Newly discovered Kepler 452b straddles the line between rocky and gaseous
If Kepler 452b applied for the position of most Earthlike exoplanet, it would boast an impressive résumé. The newly discovered world (illustrated above) mimics our planet with a 385-day orbit around a sunlike star (SN: 8/22/15, p. 16). But there’s a hitch: Kepler 452b may not be made of rock. The planet is about 1.6 times as wide as Earth, and researchers couldn’t measure its mass. As a result, nobody knows if water on Kepler 452b has a solid surface on which to pool.
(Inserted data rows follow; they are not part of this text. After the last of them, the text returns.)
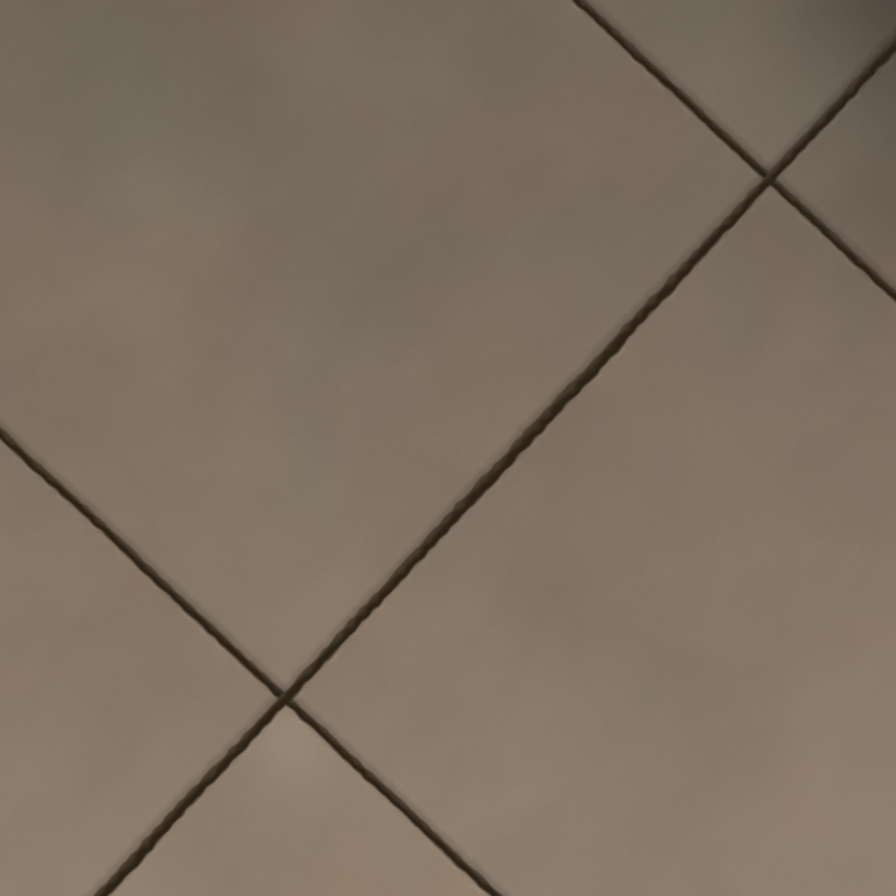
This texture is drawn by a WebGL 1 fragment shader. Its source:

```glsl
precision highp float;
uniform vec2 u_resolution;

const vec2 CORNER = vec2(0.318, 0.221);  // where four tiles meet
const vec2 ALONG = vec2(0.682, 0.731);   // direction of the main joint
const float TILE = 0.793;                // side of one tile

const vec3 CLAY_DARK = vec3(0.405, 0.362, 0.318);
const vec3 CLAY_LIGHT = vec3(0.560, 0.498, 0.432);
const vec3 GROUT_DARK = vec3(0.17, 0.13, 0.085);
const vec3 GROUT_LIGHT = vec3(0.275, 0.232, 0.18);

float hash(vec2 p) {
  return fract(sin(dot(p, vec2(127.1, 311.7))) * 43758.55);
}

vec2 gradient(vec2 cell) {
  float angle = 6.28319 * hash(cell);
  return vec2(cos(angle), sin(angle));
}

float gradientNoise(vec2 p) {
  vec2 i = floor(p);
  vec2 f = p - i;
  vec2 w = f * f * f * (f * (f * 6.0 - 15.0) + 10.0);
  vec2 r = vec2(1.0, 0.0);
  float a = dot(gradient(i), f);
  float b = dot(gradient(i + r.xy), f - r.xy);
  float c = dot(gradient(i + r.yx), f - r.yx);
  float d = dot(gradient(i + r.xx), f - r.xx);
  return mix(mix(a, b, w.x), mix(c, d, w.x), w.y);
}

float fbm(vec2 p) {
  float sum = 0.0;
  float gain = 0.6;
  for (int i = 0; i < 5; i++) {
    sum += gain * gradientNoise(p);
    p = mat2(1.6, 1.2, -1.2, 1.6) * p + 7.3;
    gain *= 0.5;
  }
  return sum;
}

// Signed distance to the nearest joint of each direction
vec2 jointOffset(vec2 grid) {
  return (fract(grid + 0.5) - 0.5) * TILE;
}

float band(float d, float halfWidth, float blur) {
  return 1.0 - smoothstep(halfWidth - blur, halfWidth + blur, abs(d));
}

float spot(vec2 p, vec2 center, float radius) {
  vec2 q = (p - center) / radius;
  return exp(-dot(q, q));
}

// Mottled glaze, shifted so that each tile has its own clouds
vec3 tileColor(vec2 uv, vec2 local, vec2 id) {
  vec2 p = local + 9.0 * vec2(hash(id), hash(id + 4.7));
  float clouds = fbm(p * 4.0);
  float streaks = fbm(p * vec2(7.0, 17.0) + clouds);
  float grain = gradientNoise(uv * 150.0);
  float tone = 0.98 - 0.70 * uv.y + 0.05 * (hash(id + 2.3) - 0.5);
  tone += 0.28 * clouds + 0.09 * streaks + 0.04 * grain;
  vec3 color = mix(CLAY_DARK, CLAY_LIGHT, tone);
  float tint = fbm(p * 3.0 + 31.0);
  return color + vec3(-0.022, 0.004, 0.012) * tint;
}

// Pale haze and shade over the floor
vec3 weather(vec3 color, vec2 uv) {
  float ragged = 0.8 + 0.9 * fbm(uv * 8.0 + 3.0);
  float haze = spot(uv, vec2(0.19, 0.74), 0.12) + 0.7 * spot(uv, vec2(0.43, 0.93), 0.10);
  color += vec3(0.022, 0.027, 0.023) * haze * ragged;
  color += vec3(0.035, 0.036, 0.037) * spot(uv, vec2(0.325, 0.165), 0.045);
  color *= 1.0 - 0.30 * spot(uv, vec2(1.02, 1.01), 0.12);
  return color * (1.0 - 0.12 * spot(uv, vec2(1.02, 0.77), 0.13));
}

// Dark recessed joint with a brown upper wall
vec3 drawJoint(vec3 color, float d, float halfWidth, float wear, float blur) {
  float edge = halfWidth * (1.0 + 0.22 * wear);
  color *= 1.0 - 0.13 * band(d - 0.002, edge + 0.004, 0.005);
  color += 0.035 * (0.7 + wear) * band(d + edge + 0.003, 0.0015, 0.002 + blur);
  vec3 grout = mix(GROUT_DARK, GROUT_LIGHT, smoothstep(-0.4, 1.0, d / edge + 0.4 * wear));
  return mix(color, grout, band(d, edge, 0.0014 + blur));
}

void main() {
  vec2 uv = gl_FragCoord.xy / u_resolution;
  float blur = 0.7 / min(u_resolution.x, u_resolution.y);

  // Tilted square grid, joints slightly uneven
  vec2 across = vec2(-ALONG.y, ALONG.x);
  vec2 pos = vec2(dot(uv - CORNER, ALONG), dot(uv - CORNER, across));
  vec2 wobble = vec2(gradientNoise(pos.yx * 9.0), gradientNoise(pos * 9.0 + 5.0));
  vec2 grid = (pos + 0.0022 * wobble) / TILE;
  vec2 offset = jointOffset(grid);
  vec2 id = floor(grid);

  vec3 color = weather(tileColor(uv, pos, id), uv);

  // Main joint swells between its crossings
  float swell = 0.0054 + 0.0013 * pow(sin(3.14159 * grid.x), 2.0);
  float wear = 2.0 * gradientNoise(uv * 70.0);
  color = drawJoint(color, offset.x, 0.0046, wear, blur);
  color = drawJoint(color, offset.y, swell, wear, blur);

  gl_FragColor = vec4(clamp(color, 0.0, 1.0), 1.0);
}
```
Kepler 452b is a super-Earth, falling between Earth and Neptune in girth. There are no super-Earths in our solar system but many around other stars. The ones scientists know the most about — worlds with known diameter and mass — tightly orbit stars smaller than the sun. Caltech astronomer Leslie Rogers analyzed several dozen of these